I get to the rumbling steps and climb them. My bus seat is where I left it. Right there it is, six hours from one place and six hours from another.
My hands smell like canned food. I think about the toilet at the back of the bus. It is one-half of a port-a-potty.
I think of the luxury of water and soap.
“You heard it! You heard what she called me!” I hear from the front of the bus.
A black man walks past me. He’s frowning and shaking his head.
I look up. A new bus driver climbs the steps. He snatches the intercom. He faces us, and his head nears the roof of the bus. Sun glints off his grey crewcut and his black sunglasses. He stands with his feet far apart.
He twists the intercom up to his mouth at a hard angle.
“There are rules on this bus,” the speakers above all our heads tell us.
The bus driver turns away and jams the intercom back in place. He faces us again and plants his feet. “There will be no alcohol.” His voice shoots over all 50 seats and bounces back to him.
“There will be absolutely no drugs of any kind.” Pause. The black lenses stare at the back of the bus and don’t move.
“Some drivers will ask you to leave.” The black lenses don’t even jiggle as he plants his feet an inch further apart. His hands remain fists at his sides. “I am not like some drivers. I will pull this bus over. We will all sit and wait for the police to arrive.”
An Asian man stands up. He is toward the front of the bus, and I can see him over the seats. His flannel shirt is new, and the blue squares peeking through the design are nearly flourescent. He steps into the aisle and points back at a seat.
“She said I am not an American!” he yells. His black beard touches his chest. It has no straggling hairs.
“Sit down, sir,” says the bus driver.
The engine fires to life, and we all rock back as the bus pulls forward. The bus turns, and the freeway entrance opens up toward us. We begin to climb the up.
“I’m getting my gun!” She is loud. We all hear it. We have all heard this colorful woman’s voice before.
“She said I am not an American!” a man’s voice bounces off all the seats.
The intercom crackles as we get to the top of the onramp: “We are getting off at the next exit.” Click.
At another parking lot at another gas station, we all sit and idle.
The driver yells.
The woman yells.
The bearded man sprints down the aisle.
He leaps left and right. “Do I smell like alcohol to you?” the bearded man yells. He leans down and exhales in a passenger’s face. A head presses back against the top of the seat. The head’s response is silence. “Do I smell like alcohol to you?” he yells again. He darts across the aisle and repeats the process.
The driver yells at the bearded man. The bearded man yells back. The driver yells at the colorful woman. Soon, the three of them are nowhere in sight. The bus door hangs open.
We all sit and wait.
The driver returns. He cuts off the engine and the intercom crackles to life: “If you hear strange sounds underneath the bus, it is the police searching the cargo area with drug-sniffing dogs. I trust that everyone has packed their bags wisely.” Click.
A large policeman climbs the steps.
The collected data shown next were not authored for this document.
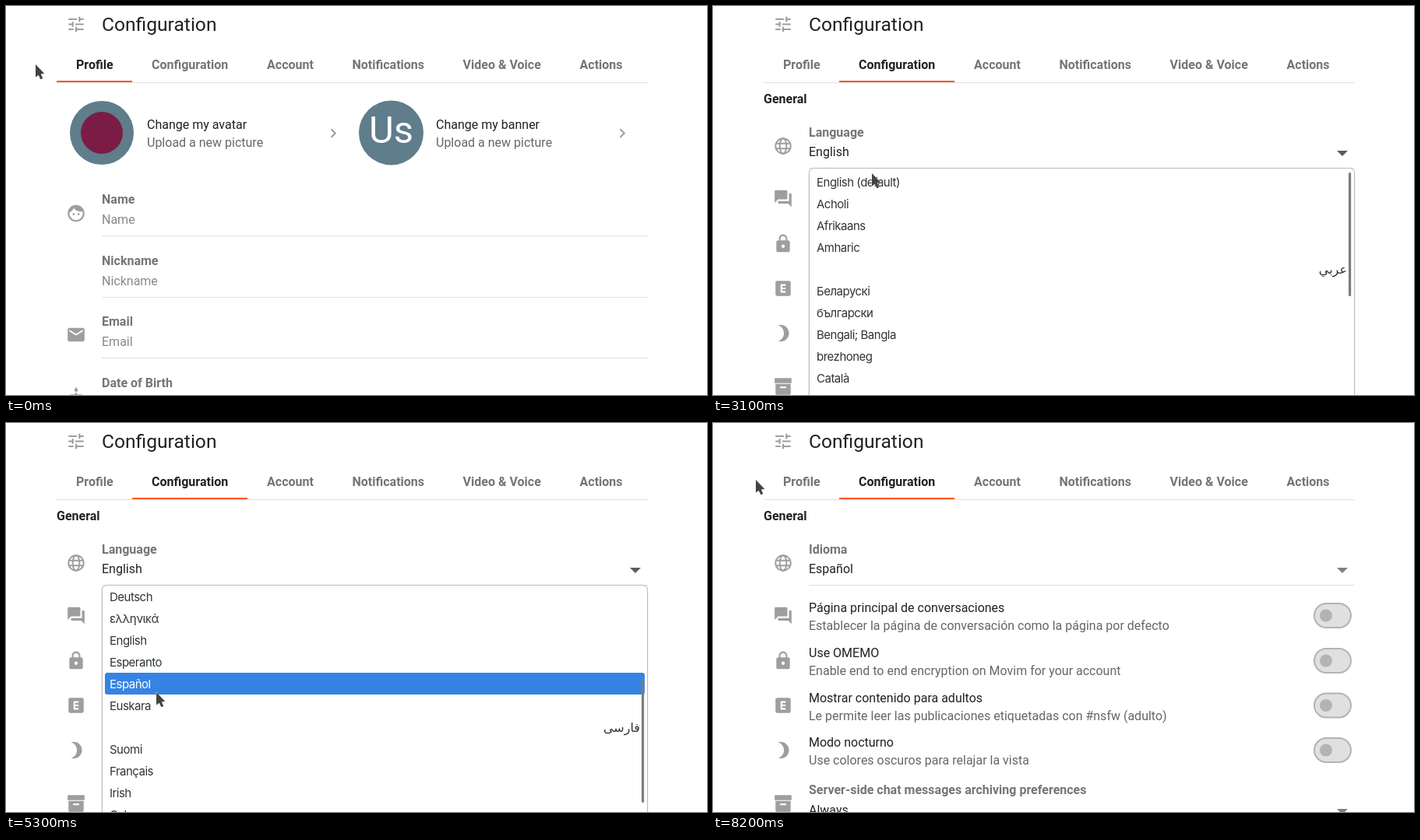
Recreate the animation shown at these times as an HTML page. Size 900 px wide and 500 px high, loop 9700 ms.

```html
<!DOCTYPE html>
<html lang="en">
<head>
<meta charset="utf-8">
<title>Configuration</title>
<style>
html, body { margin: 0; width: 100%; height: 100%; overflow: hidden; background: #fff; }
svg { display: block; width: 900px; height: 500px; }
text { font: 16px Roboto, sans-serif; white-space: pre; }
.b { font-weight: 700; }
.row { font: 15px Inter, "DejaVu Sans", sans-serif; letter-spacing: -.5px; }
.rtl { font: 16px "DejaVu Sans", sans-serif; text-anchor: end; }
</style>
</head>
<body>
<svg id="stage" viewBox="0 0 900 500"></svg>
<script>
const LOOP = 9700, STEP = 100;
const DARK = '#212121', MID = '#666', LABEL = '#757575', PALE = '#888', LINE = '#e0e0e0', ICON = '#9e9e9e';

const tabs = [['Profile', 65, 162], ['Configuration', 162, 310], ['Account', 310, 419.5],
  ['Notifications', 419.5, 561.5], ['Video &amp; Voice', 561.5, 711.5], ['Actions', 711.5, 816]];

const languages = ['English (default)', 'Acholi', 'Afrikaans', 'Amharic', 'عربي', 'Беларускі', 'български',
  'Bengali; Bangla', 'brezhoneg', 'Català', 'čeština', 'Dansk', 'Deutsch', 'ελληνικά', 'English', 'Esperanto',
  'Español', 'Euskara', 'فارسی', 'Suomi', 'Français', 'Irish', 'Galego'];

const options = [
  [243, 'forum', 'Main chat page', 'Make the chat page as the default one',
    'Página principal de conversaciones', 'Establecer la página de conversación como la página por defecto'],
  [301, 'lock', 'Use OMEMO', 'Enable end to end encryption on Movim for your account'],
  [358.5, 'explicit', 'Display adult content', 'Will allow you to read the posts tagged with the #nsfw tag',
    'Mostrar contenido para adultos', 'Le permite leer las publicaciones etiquetadas con #nsfw (adulto)'],
  [416, 'moon', 'Night Mode', 'Use dark colors to rest your eyes',
    'Modo nocturno', 'Use colores oscuros para relajar la vista']];

const icons = {
  tune: 'M3 17v2h6v-2H3zM3 5v2h10V5H3zm10 16v-2h8v-2h-8v-2h-2v6h2zM7 9v2H3v2h4v2h2V9H7zm14 4v-2H11v2h10zm-6-4h2V7h4V5h-4V3h-2v6z',
  face: 'M7.75 13a1.25 1.25 0 1 0 2.5 0a1.25 1.25 0 1 0-2.5 0zm6 0a1.25 1.25 0 1 0 2.5 0a1.25 1.25 0 1 0-2.5 0zM12 2C6.48 2 2 6.48 2 12s4.48 10 10 10 10-4.48 10-10S17.52 2 12 2zm0 18c-4.41 0-8-3.59-8-8 0-.29.02-.58.05-.86 2.36-1.05 4.23-2.98 5.21-5.37C11.07 8.33 14.05 10 17.42 10c.78 0 1.53-.09 2.25-.26.21.71.33 1.47.33 2.26 0 4.41-3.59 8-8 8z',
  mail: 'M20 4H4c-1.1 0-2 .9-2 2v12c0 1.1.9 2 2 2h16c1.1 0 2-.9 2-2V6c0-1.1-.9-2-2-2zm0 4l-8 5-8-5V6l8 5 8-5v2z',
  cake: 'M12 6c1.1 0 2-.9 2-2 0-.4-.1-.7-.3-1L12 0l-1.7 3c-.2.3-.3.6-.3 1 0 1.1.9 2 2 2zM18 9h-5V7h-2v2H6c-1.7 0-3 1.3-3 3v10h18V12c0-1.7-1.3-3-3-3z',
  forum: 'M21 6h-2v9H6v2c0 .55.45 1 1 1h11l4 4V7c0-.55-.45-1-1-1zm-4 6V3c0-.55-.45-1-1-1H3c-.55 0-1 .45-1 1v14l4-4h10c.55 0 1-.45 1-1z',
  lock: 'M18 8h-1V6c0-2.76-2.24-5-5-5S7 3.24 7 6v2H6c-1.1 0-2 .9-2 2v10c0 1.1.9 2 2 2h12c1.1 0 2-.9 2-2V10c0-1.1-.9-2-2-2zm-6 9c-1.1 0-2-.9-2-2s.9-2 2-2 2 .9 2 2-.9 2-2 2zm3.1-9H8.9V6c0-1.71 1.39-3.1 3.1-3.1 1.71 0 3.1 1.39 3.1 3.1v2z',
  explicit: 'M19 3H5c-1.1 0-2 .9-2 2v14c0 1.1.9 2 2 2h14c1.1 0 2-.9 2-2V5c0-1.1-.9-2-2-2zm-4 6h-4v2h4v2h-4v2h4v2H9V7h6v2z',
  moon: 'M9 2c-1.05 0-2.05.16-3 .46 4.06 1.27 7 5.06 7 9.54 0 4.48-2.94 8.27-7 9.54.95.3 1.95.46 3 .46 5.52 0 10-4.48 10-10S14.52 2 9 2z',
  archive: 'M3 2h18q1 0 1 1v5H2V3q0-1 1-1zM3 9h18v11q0 2-2 2H5q-2 0-2-2zM8.5 12v2h7v-2z'
};

// Pointer moves: first step, last step, x, y reached at the last step
const moves = [[400, 800, 243, 85], [1900, 2400, 204, 186], [3100, 3100, 204, 215], [3500, 3500, 204, 186],
  [3800, 3800, 208, 229], [4000, 4200, 204, 247], [4700, 4700, 204, 317], [5200, 5300, 193, 346],
  [5700, 5700, 193, 344], [5900, 6000, 197, 333], [7400, 7800, 49, 82], [7900, 8000, 55, 73]];

const within = (t, a, b) => t >= a && t < b;

function pointerAt(t) {
  let x = 38, y = 75;
  for (const [a, b, tx, ty] of moves) {
    const p = Math.min(1, Math.max(0, (t - a + STEP) / (b - a + STEP)));
    const e = p * p * (3 - 2 * p);
    x += (tx - x) * e;
    y += (ty - y) * e;
  }
  return [x, y];
}

const text = (x, y, s, fill = DARK, cls = '', more = '') =>
  `<text x="${x}" y="${y}" fill="${fill}" class="${cls}" ${more}>${s}</text>`;
const rect = (x, y, w, h, fill, more = '') =>
  `<rect x="${x}" y="${y}" width="${w}" height="${h}" fill="${fill}" ${more}/>`;
const circle = (x, y, r, fill) => `<circle cx="${x}" cy="${y}" r="${r}" fill="${fill}"/>`;
const path = (d, fill, more = '') => `<path d="${d}" fill="${fill}" ${more}/>`;
const iconAt = y => `transform="translate(77 ${y - 13}) scale(1.083)"`;
const icon = (name, y) => path(icons[name], ICON, `fill-rule="evenodd" ${iconAt(y)}`);
const rule = y => rect(123, y, 701, 1, LINE);
const caret = (y, fill) => path(`M801 ${y}h14l-7 7z`, fill);

function header(active, hover, bar) {
  let s = icon('tune', 23.5) + text(123, 32, 'Configuration', DARK, '', 'style="font-size:24.6px"');
  s += rect(65, 98, 759, 1, LINE);
  tabs.forEach(([name, a, b], i) => {
    if (i === active) s += rect(a, 96, b - a, 2, '#ff5722');
    if (i === hover) s += path(`M${a} 98V61q0-8 8-8H${b - 8}q8 0 8 8V98z`, 'rgba(0,0,0,.04)');
    s += text(a + 25, 81, name, i === active ? DARK : LABEL, 'b');
  });
  if (bar) s += rect(67, 94, 650, 3, 'rgba(0,0,0,.2)', 'rx="1"');
  return s;
}

function upload(x, title) {
  return text(x, 158, title) + text(x, 181, 'Upload a new picture', MID) +
    path(`M${x + 236.5} 158.2l5.3 5.3-5.3 5.3`, 'none', `stroke="${ICON}" stroke-width="2"`);
}

function profile() {
  let s = circle(123, 163, 41, '#607d8b') + circle(123, 163, 27, '#7b1c46') + upload(181, 'Change my avatar');
  s += circle(494.5, 163, 41.5, '#607d8b') + upload(552, 'Change my banner');
  s += text(494.5, 176, 'Us', '#fff', '', 'text-anchor="middle" style="font-size:49px"');
  ['Name', 'Nickname', 'Email', 'Date of Birth'].forEach((name, i) => {
    const y = Math.round(254 + i * 78.6);
    s += text(123, y, name, LABEL, 'b') + text(123, y + 26, name, PALE) + rule(y + 41);
  });
  return s + icon('face', 266.5) + icon('mail', 422.5) + icon('cake', 502.5);
}

function settings(lang, value, hot) {
  let s = text(65, 125, 'General', DARK, 'b');
  s += `<g ${iconAt(180)} fill="none" stroke="${ICON}" stroke-width="1.8"><circle cx="12" cy="12" r="9"/>` +
    '<ellipse cx="12" cy="12" rx="4" ry="9"/><path d="M4 9h16M4 15h16"/></g>';
  s += text(123, 168, lang ? 'Idioma' : 'Language', LABEL, 'b') + text(123, 193, value);
  s += caret(186, hot ? '#5c5c5c' : '#808080') + rule(208);
  for (const [y, name, ...words] of options) {
    const k = lang && words.length > 2 ? 2 : 0;
    s += icon(name, y + 4.5) + text(123, y, words[k]) + text(123, y + 23, words[k + 1], MID);
    s += rect(772, y - 11, 47, 31, LINE, 'rx="15.5" stroke="#b3b3b3" stroke-width="2"') + circle(787, y + 4.5, 8, '#b3b3b3');
  }
  return s + icon('archive', 489) + text(123, 477, 'Server-side chat messages archiving preferences', LABEL, 'b') +
    text(123, 503, 'Always') + caret(496, '#808080');
}

function popup(scroll, chosen) {
  let s = rect(122, 207.5, 703, 320, 'rgba(0,0,0,.06)', 'rx="7"');
  s += rect(123.5, 208.5, 700, 320, '#fff', 'rx="6" stroke="#bdbdbd"');
  languages.forEach((name, i) => {
    const y = 212 + i * 28 - scroll;
    if (y < 205 || y > 500) return;
    const on = i === chosen, rtl = /[\u0600-\u06ff]/.test(name);
    if (on) s += rect(127, y, 693, 28, '#3584e4', 'rx="3"');
    s += text(rtl ? 814 : 133, y + 19.5, name, on ? '#fff' : '#2e3436', rtl ? 'rtl' : 'row');
  });
  return s + rect(816, 214 + scroll * .339, 3.2, 159, '#7a7d7e', 'rx="1.6"');
}

function pointer(x, y, hand) {
  const d = hand
    ? 'M-2 1q0-2 2-2t2 2v6l7 1.2q2 .4 2 2.5v3l-1 6.3h-9l-6-7.5q-1-1.5.3-2.3 1.2-.6 2.7.8z'
    : 'M0 0V16.5l3.7-2.8 2.7 5.6 2.9-1.3-2.5-5.5 4.4-.8z';
  return path(d, '#434343', `transform="translate(${x} ${y})" stroke="#fff" stroke-opacity=".8" paint-order="stroke"`);
}

function scene(t) {
  const [x, y] = pointerAt(t);
  const hover = y > 53 && y < 98 ? tabs.findIndex(([, a, b]) => x >= a && x < b) : -1;
  const bar = within(t, 500, 2400) || within(t, 7700, 8200);
  const open = within(t, 3100, 3500) || within(t, 3600, 6200);
  let s = header(t < 1500 ? 0 : 1, hover, bar);
  s += t < 1500 ? profile() : settings(t >= 7400, t < 6300 ? 'English' : 'Español', within(t, 2300, 6200));
  if (open) {
    const scroll = t < 3800 ? 0 : t < 4700 ? 168 : 339;
    const chosen = within(t, 3800, 4400) ? 6 : within(t, 4500, 4700) ? 7 : t >= 5300 ? 16 : -1;
    s += popup(scroll, chosen);
  }
  return s + pointer(x, y, hover >= 0);
}

const stage = document.getElementById('stage');
const start = performance.now();
let last = -1;
function tick() {
  const t = Math.floor((performance.now() - start) % LOOP / STEP) * STEP;
  if (t !== last) stage.innerHTML = scene(last = t);
  requestAnimationFrame(tick);
}
tick();
</script>
</body>
</html>
```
He announces a name. He then attempts to march toward the back of the bus. The walkie-talkie mounted on one hip catches a seat. He stops, and leans to the other side. He attempts to march again. His sidearm catches a seat on the other side and bounces in the holster.
An unshaven man in his 20’s steps off the bus with the officer.
We all wait. The officer and the young man return. It takes a long time for a backpack to be emptied. Then the walkie-talkie and gun bounce off the seats again heading toward the front of the bus. The young man stays on with us.
“I will tolerate no alcohol on this bus,” says the intercom. The engine starts. Much louder, we hear: “I have no tolerance for racism.”
The driver’s voice comes down from the speakers mounted above all 50 seats. “I have absolutely zero tolerance for racism.”
He continues: “I tell people something when I hear those things.” Some people are looking up at the voice above our heads. “You are laying in the hospital bleeding. You are laying there and the doctors say you are going to die. They say the one thing that can save your life is the heart of a dead black man. Would you take it?”
Some people are climbing their seats and looking around at each other. “Everyone I ask says yes. Every single person says yes. If you pull all the skin off of us, we are all the same color.”
The bus rumbles on.
I was born in the midwest and it felt like I grew up there. We moved near Seattle and I grew up more. I thought I found “The Woman I’d Spend My Life With” a couple of years ago. Then my life exploded one day. After that, I got on a bus. These things happened, and made me think about America.